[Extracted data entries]
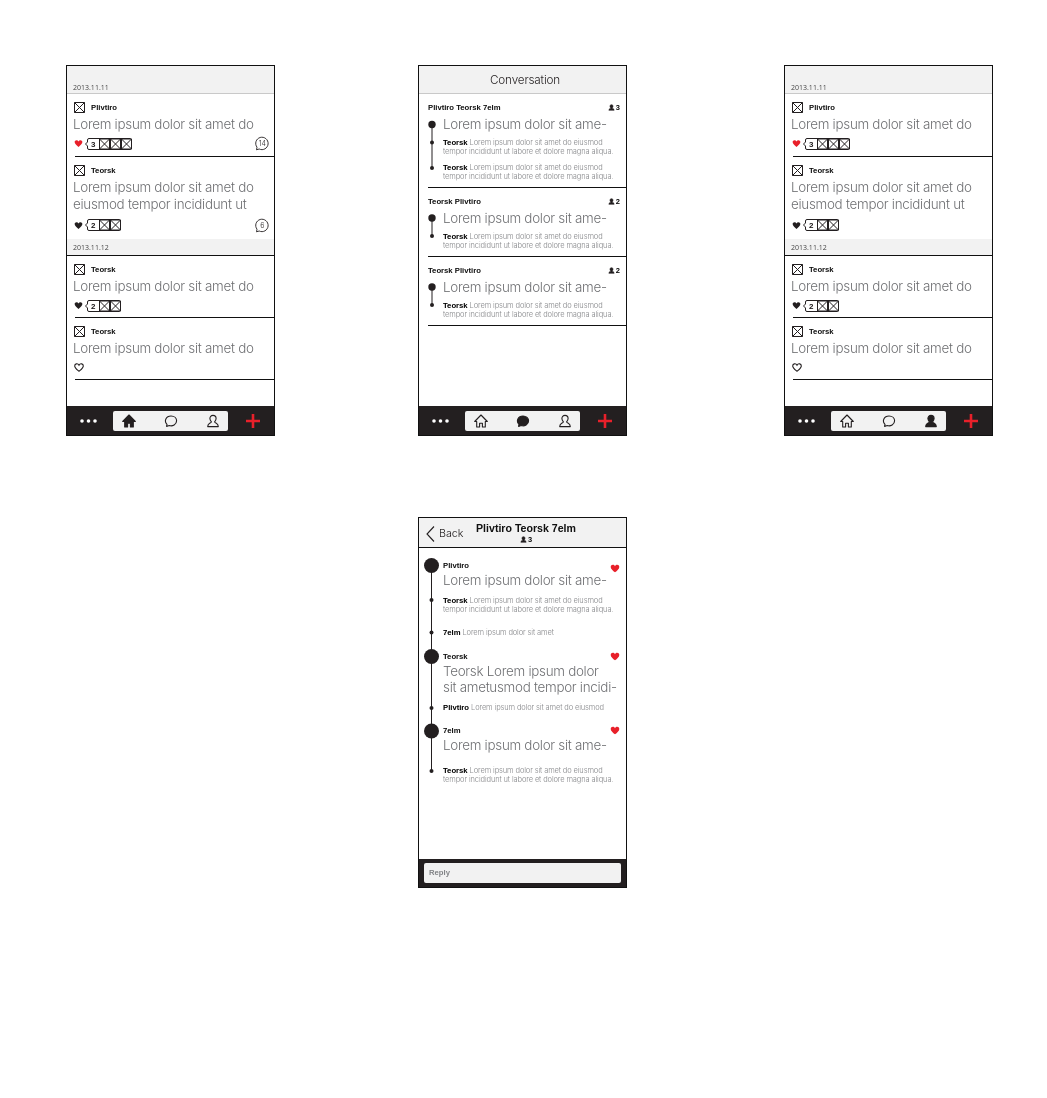
<!DOCTYPE html>
<html lang="en">
<head>
<meta charset="utf-8">
<title>Conversation app wireframes</title>
<style>
:root{--ink:#231f20;--line:#111;--bar:#f2f2f2;--rule:#c9c9c9;--body:#6d6e71;--soft:#808285;--red:#e8202a;--paper:#fff}
*{box-sizing:border-box;margin:0;padding:0}
html,body{width:1047px;height:1098px;overflow:hidden;background:var(--paper)}
body{font-family:"Liberation Sans",sans-serif;color:var(--line);white-space:nowrap}
svg{display:block;flex:none}
ul{list-style:none}
.defs{position:absolute;width:0;height:0}
.board{display:grid;grid-template-columns:209px 143px 209px 157px 209px;grid-template-rows:371px 371px;row-gap:81px;padding:65px 0 0 66px}
.phone{border:1px solid var(--line);display:flex;flex-direction:column;overflow:hidden}
.feed{grid-column:1}.threads{grid-column:3}.profile{grid-column:5}.detail{grid-column:3;grid-row:2}
.content{flex:1;position:relative}
.topbar{height:28px;flex:none;background:var(--bar);border-bottom:1px solid var(--rule)}
.date{font:7px/9px "Open Sans",sans-serif;color:#444;padding-left:6px;display:flex}
.topbar.date{align-items:flex-end;padding-bottom:1px}
.date-break{height:17px;background:var(--bar);border-bottom:1px solid var(--line);align-items:center}
.screen-title{font:300 11.7px/28px Inter,sans-serif;letter-spacing:-.15px;text-align:center;padding-left:5px;color:var(--ink)}
.post{height:62px;padding:8px 0 0 6px;display:flex;flex-direction:column}
.post-first{height:63px}.post-long{height:82px}
.author{display:flex;align-items:center;gap:6px;height:11px;padding-left:1px}
.name{font-size:7.7px;line-height:11px;font-weight:700}
.text{font:300 13.4px/16.5px Inter,sans-serif;letter-spacing:-.28px;color:var(--body);margin-top:3px}
.reactions{display:flex;align-items:center;gap:2px;height:12px;margin-top:5px;padding:0 5px 0 1px}
.post-long .reactions{margin-top:7px}
.comments{margin-left:auto}
.divider{height:1px;background:var(--line);margin:auto 0 0 2px}
.heart{fill:var(--ink)}.heart.liked{fill:var(--red)}.heart.empty{fill:none;stroke:var(--ink);stroke-width:1.1}
.count{font:700 8px "Liberation Sans",sans-serif;fill:var(--ink)}
.total{font:300 7px Inter,sans-serif;fill:var(--ink);text-anchor:middle}
.tabbar{height:29px;flex:none;background:var(--ink);display:grid;grid-template-columns:46px 115px 46px;align-items:center;justify-items:center}
.more{margin-right:3px}.add{margin-left:4px}
.tabs{width:115px;height:20px;border-radius:2px;background:var(--bar);display:flex;align-items:center;justify-content:center;gap:28px}
.icon{fill:none;stroke:var(--ink);stroke-width:1.1;stroke-linejoin:round}.icon.on{fill:var(--ink)}
.thread{position:relative;height:69px;padding:8px 0 0 9px;display:flex;flex-direction:column}
.thread-long{height:94px}
.thread-head{display:flex;justify-content:space-between;padding-right:6px;height:11px}
.people{display:flex;align-items:center;justify-content:center;gap:1px;font-size:7.5px;line-height:9px;font-weight:700}
.thread .text,.reply{padding-left:15px}
.reply{font:300 7.5px/9.3px Inter,sans-serif;letter-spacing:-.13px;color:var(--soft);margin-top:5px}
.reply b{font:700 7.7px/9px "Liberation Sans",sans-serif;letter-spacing:0;color:#000}
.reply+.reply{margin-top:7px}
.thread .divider{margin-left:0}
.timeline{position:absolute;left:4px;top:0;fill:var(--ink);stroke:none}
.timeline line{stroke:var(--ink);stroke-width:1}
.detail .topbar{height:30px;border-color:var(--line);display:grid;grid-template-columns:50px 114px}
.back{display:flex;align-items:center;gap:4px;padding:2px 0 0 7px;font:300 10.8px Inter,sans-serif;letter-spacing:-.1px;color:var(--ink);text-decoration:none}
.heading{text-align:center;padding-top:4px}
.heading h2{font-size:10.6px;line-height:13px}
.messages{padding:12px 6px 0 24px}
.message{display:flex;justify-content:space-between;align-items:center;height:11px}
.messages .text{margin-top:1px}
.messages .reply,.messages .message{padding-left:0;margin-top:var(--gap,0)}
.composer{height:28px;flex:none;background:var(--ink);padding:4px 5px}
.field{height:20px;border-radius:2px;background:var(--bar);font-size:7.7px;line-height:20px;font-weight:700;color:var(--soft);padding-left:5px}
</style>
</head>
<body>
<svg class="defs" aria-hidden="true">
<defs>
<symbol id="avatar" viewBox="0 0 11 11"><path d="M.5 .5H10.5V10.5H.5ZL10.5 10.5M10.5 .5L.5 10.5" fill="none" stroke="#231f20"/></symbol>
<symbol id="heart" viewBox="0 0 10 9"><path d="M5 8.3C3 6.6 .7 5 .7 2.9C.7 .6 3.8 0 5 2.2C6.2 0 9.3 .6 9.3 2.9C9.3 5 7 6.6 5 8.3Z"/></symbol>
<symbol id="home" viewBox="0 0 14 14"><path d="M7 1L13.3 7.5H11.3V13H8.4V9.3H5.6V13H2.7V7.5H.7Z"/></symbol>
<symbol id="bubble" viewBox="0 0 14 14"><path d="M2.6 12.4L3 10.4C-.3 7.2 2 2 7 2C10.3 2 12.6 4.2 12.6 6.8C12.6 10.5 8.5 12.6 5.2 11.5Z"/></symbol>
<symbol id="person" viewBox="0 0 14 14"><path d="M7 1.4C9 1.4 10.1 2.8 10.1 4.5C10.1 6 9.3 7 8.6 7.8C9 9.3 12.3 9 12.3 12.6H1.7C1.7 9 5 9.3 5.4 7.8C4.7 7 3.9 6 3.9 4.5C3.9 2.8 5 1.4 7 1.4Z"/></symbol>
<symbol id="comments" viewBox="0 0 14 15"><path d="M1.5 13.8L2 11.2A6.2 6.2 0 1 1 4.2 13Z" fill="none" stroke="#231f20" stroke-width=".9"/></symbol>
<g id="likers-two" fill="none" stroke="#231f20"><path d="M4 .5H34.5Q35.5 .5 35.5 1.5V10.5Q35.5 11.5 34.5 11.5H4Q2.5 11.5 2.5 10V8L.5 6L2.5 4V2Q2.5 .5 4 .5Z"/><use href="#avatar" x="14" y=".5" width="11" height="11"/><use href="#avatar" x="25" y=".5" width="11" height="11"/></g>
<g id="likers-three" fill="none" stroke="#231f20"><path d="M4 .5H45.5Q46.5 .5 46.5 1.5V10.5Q46.5 11.5 45.5 11.5H4Q2.5 11.5 2.5 10V8L.5 6L2.5 4V2Q2.5 .5 4 .5Z"/><use href="#avatar" x="14" y=".5" width="11" height="11"/><use href="#avatar" x="25" y=".5" width="11" height="11"/><use href="#avatar" x="36" y=".5" width="11" height="11"/></g>
<g id="dots" fill="#fff"><circle cx="2" cy="2" r="1.8"/><circle cx="8.5" cy="2" r="1.8"/><circle cx="15" cy="2" r="1.8"/></g>
<path id="plus" d="M7 0V14M0 7H14" stroke="#e8202a" stroke-width="2.6"/>
</defs>
</svg>
<main class="board">

<section class="phone feed">
<header class="topbar date">2013.11.11</header>
<div class="content">
<article class="post post-first">
<div class="author"><svg width="11" height="11"><use href="#avatar"/></svg><span class="name">Plivtiro</span></div>
<p class="text">Lorem ipsum dolor sit amet do</p>
<div class="reactions"><svg class="heart liked" width="9" height="9"><use href="#heart"/></svg><svg width="48" height="12"><use href="#likers-three"/><text class="count" x="6" y="9">3</text></svg><svg class="comments" width="14" height="15"><use href="#comments"/><text class="total" x="7.3" y="9.8">14</text></svg></div>
<div class="divider"></div>
</article>
<article class="post post-long">
<div class="author"><svg width="11" height="11"><use href="#avatar"/></svg><span class="name">Teorsk</span></div>
<p class="text">Lorem ipsum dolor sit amet do<br>eiusmod tempor incididunt ut</p>
<div class="reactions"><svg class="heart" width="9" height="9"><use href="#heart"/></svg><svg width="37" height="12"><use href="#likers-two"/><text class="count" x="6" y="9">2</text></svg><svg class="comments" width="14" height="15"><use href="#comments"/><text class="total" x="7.3" y="9.8">6</text></svg></div>
</article>
<div class="date date-break">2013.11.12</div>
<article class="post">
<div class="author"><svg width="11" height="11"><use href="#avatar"/></svg><span class="name">Teorsk</span></div>
<p class="text">Lorem ipsum dolor sit amet do</p>
<div class="reactions"><svg class="heart" width="9" height="9"><use href="#heart"/></svg><svg width="37" height="12"><use href="#likers-two"/><text class="count" x="6" y="9">2</text></svg></div>
<div class="divider"></div>
</article>
<article class="post">
<div class="author"><svg width="11" height="11"><use href="#avatar"/></svg><span class="name">Teorsk</span></div>
<p class="text">Lorem ipsum dolor sit amet do</p>
<div class="reactions"><svg class="heart empty" width="10" height="9"><use href="#heart"/></svg></div>
<div class="divider"></div>
</article>
</div>
<nav class="tabbar"><svg class="more" width="17" height="4"><use href="#dots"/></svg><div class="tabs"><svg class="icon on" width="14" height="14"><use href="#home"/></svg><svg class="icon" width="14" height="14"><use href="#bubble"/></svg><svg class="icon" width="14" height="14"><use href="#person"/></svg></div><svg class="add" width="14" height="14"><use href="#plus"/></svg></nav>
</section>

<section class="phone threads">
<header class="topbar screen-title">Conversation</header>
<div class="content">
<article class="thread thread-long">
<svg class="timeline" width="18" height="94"><line x1="9" y1="30" x2="9" y2="74"/><circle cx="9" cy="30.5" r="3.7"/><circle cx="9" cy="48.5" r="2"/><circle cx="9" cy="74" r="2"/></svg>
<div class="thread-head"><h3 class="name">Plivtiro Teorsk 7elm</h3><span class="people"><svg class="icon on" width="7" height="7"><use href="#person"/></svg>3</span></div>
<p class="text">Lorem ipsum dolor sit ame-</p>
<p class="reply"><b>Teorsk</b> Lorem ipsum dolor sit amet do eiusmod<br>tempor incididunt ut labore et dolore magna aliqua.</p>
<p class="reply"><b>Teorsk</b> Lorem ipsum dolor sit amet do eiusmod<br>tempor incididunt ut labore et dolore magna aliqua.</p>
<div class="divider"></div>
</article>
<article class="thread">
<svg class="timeline" width="18" height="69"><line x1="9" y1="30" x2="9" y2="48"/><circle cx="9" cy="30" r="3.7"/><circle cx="9" cy="48" r="2"/></svg>
<div class="thread-head"><h3 class="name">Teorsk Plivtiro</h3><span class="people"><svg class="icon on" width="7" height="7"><use href="#person"/></svg>2</span></div>
<p class="text">Lorem ipsum dolor sit ame-</p>
<p class="reply"><b>Teorsk</b> Lorem ipsum dolor sit amet do eiusmod<br>tempor incididunt ut labore et dolore magna aliqua.</p>
<div class="divider"></div>
</article>
<article class="thread">
<svg class="timeline" width="18" height="69"><line x1="9" y1="30" x2="9" y2="48"/><circle cx="9" cy="30" r="3.7"/><circle cx="9" cy="48" r="2"/></svg>
<div class="thread-head"><h3 class="name">Teorsk Plivtiro</h3><span class="people"><svg class="icon on" width="7" height="7"><use href="#person"/></svg>2</span></div>
<p class="text">Lorem ipsum dolor sit ame-</p>
<p class="reply"><b>Teorsk</b> Lorem ipsum dolor sit amet do eiusmod<br>tempor incididunt ut labore et dolore magna aliqua.</p>
<div class="divider"></div>
</article>
</div>
<nav class="tabbar"><svg class="more" width="17" height="4"><use href="#dots"/></svg><div class="tabs"><svg class="icon" width="14" height="14"><use href="#home"/></svg><svg class="icon on" width="14" height="14"><use href="#bubble"/></svg><svg class="icon" width="14" height="14"><use href="#person"/></svg></div><svg class="add" width="14" height="14"><use href="#plus"/></svg></nav>
</section>

<section class="phone profile">
<header class="topbar date">2013.11.11</header>
<div class="content">
<article class="post post-first">
<div class="author"><svg width="11" height="11"><use href="#avatar"/></svg><span class="name">Plivtiro</span></div>
<p class="text">Lorem ipsum dolor sit amet do</p>
<div class="reactions"><svg class="heart liked" width="9" height="9"><use href="#heart"/></svg><svg width="48" height="12"><use href="#likers-three"/><text class="count" x="6" y="9">3</text></svg></div>
<div class="divider"></div>
</article>
<article class="post post-long">
<div class="author"><svg width="11" height="11"><use href="#avatar"/></svg><span class="name">Teorsk</span></div>
<p class="text">Lorem ipsum dolor sit amet do<br>eiusmod tempor incididunt ut</p>
<div class="reactions"><svg class="heart" width="9" height="9"><use href="#heart"/></svg><svg width="37" height="12"><use href="#likers-two"/><text class="count" x="6" y="9">2</text></svg></div>
</article>
<div class="date date-break">2013.11.12</div>
<article class="post">
<div class="author"><svg width="11" height="11"><use href="#avatar"/></svg><span class="name">Teorsk</span></div>
<p class="text">Lorem ipsum dolor sit amet do</p>
<div class="reactions"><svg class="heart" width="9" height="9"><use href="#heart"/></svg><svg width="37" height="12"><use href="#likers-two"/><text class="count" x="6" y="9">2</text></svg></div>
<div class="divider"></div>
</article>
<article class="post">
<div class="author"><svg width="11" height="11"><use href="#avatar"/></svg><span class="name">Teorsk</span></div>
<p class="text">Lorem ipsum dolor sit amet do</p>
<div class="reactions"><svg class="heart empty" width="10" height="9"><use href="#heart"/></svg></div>
<div class="divider"></div>
</article>
</div>
<nav class="tabbar"><svg class="more" width="17" height="4"><use href="#dots"/></svg><div class="tabs"><svg class="icon" width="14" height="14"><use href="#home"/></svg><svg class="icon" width="14" height="14"><use href="#bubble"/></svg><svg class="icon on" width="14" height="14"><use href="#person"/></svg></div><svg class="add" width="14" height="14"><use href="#plus"/></svg></nav>
</section>

<section class="phone detail">
<header class="topbar">
<a class="back" href="#"><svg width="9" height="16"><path d="M8 .5L1 8L8 15.5" fill="none" stroke="#231f20" stroke-width="1.1"/></svg>Back</a>
<div class="heading"><h2>Plivtiro Teorsk 7elm</h2><div class="people"><svg class="icon on" width="7" height="7"><use href="#person"/></svg>3</div></div>
</header>
<div class="content">
<svg class="timeline" width="18" height="230"><line x1="8.5" y1="17" x2="8.5" y2="223"/><circle cx="8.5" cy="17.5" r="7.5"/><circle cx="8.5" cy="52" r="2"/><circle cx="8.5" cy="84.5" r="2"/><circle cx="8.5" cy="108.5" r="7.5"/><circle cx="8.5" cy="160" r="2"/><circle cx="8.5" cy="183" r="7.5"/><circle cx="8.5" cy="223" r="2"/></svg>
<ul class="messages">
<li class="message"><span class="name">Plivtiro</span><svg class="heart liked" width="10" height="14"><use href="#heart" y="5" width="10" height="9"/></svg></li>
<li class="text">Lorem ipsum dolor sit ame-</li>
<li class="reply" style="--gap:7.5px"><b>Teorsk</b> Lorem ipsum dolor sit amet do eiusmod<br>tempor incididunt ut labore et dolore magna aliqua.</li>
<li class="reply" style="--gap:13px"><b>7elm</b> Lorem ipsum dolor sit amet</li>
<li class="message" style="--gap:14px"><span class="name">Teorsk</span><svg class="heart liked" width="10" height="9"><use href="#heart"/></svg></li>
<li class="text">Teorsk Lorem ipsum dolor<br>sit ametusmod tempor incidi-</li>
<li class="reply" style="--gap:7px"><b>Plivtiro</b> Lorem ipsum dolor sit amet do eiusmod</li>
<li class="message" style="--gap:13px"><span class="name">7elm</span><svg class="heart liked" width="10" height="9"><use href="#heart"/></svg></li>
<li class="text">Lorem ipsum dolor sit ame-</li>
<li class="reply" style="--gap:12px"><b>Teorsk</b> Lorem ipsum dolor sit amet do eiusmod<br>tempor incididunt ut labore et dolore magna aliqua.</li>
</ul>
</div>
<footer class="composer"><div class="field">Reply</div></footer>
</section>

</main>
</body>
</html>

EXERCISE REQUIREMENTS:
Isolate the lines above that contain the word "between" and copy them.

RESULT OF THE TASK:
.thread-head{display:flex;justify-content:space-between;padding-right:6px;height:11px}
.message{display:flex;justify-content:space-between;align-items:center;height:11px}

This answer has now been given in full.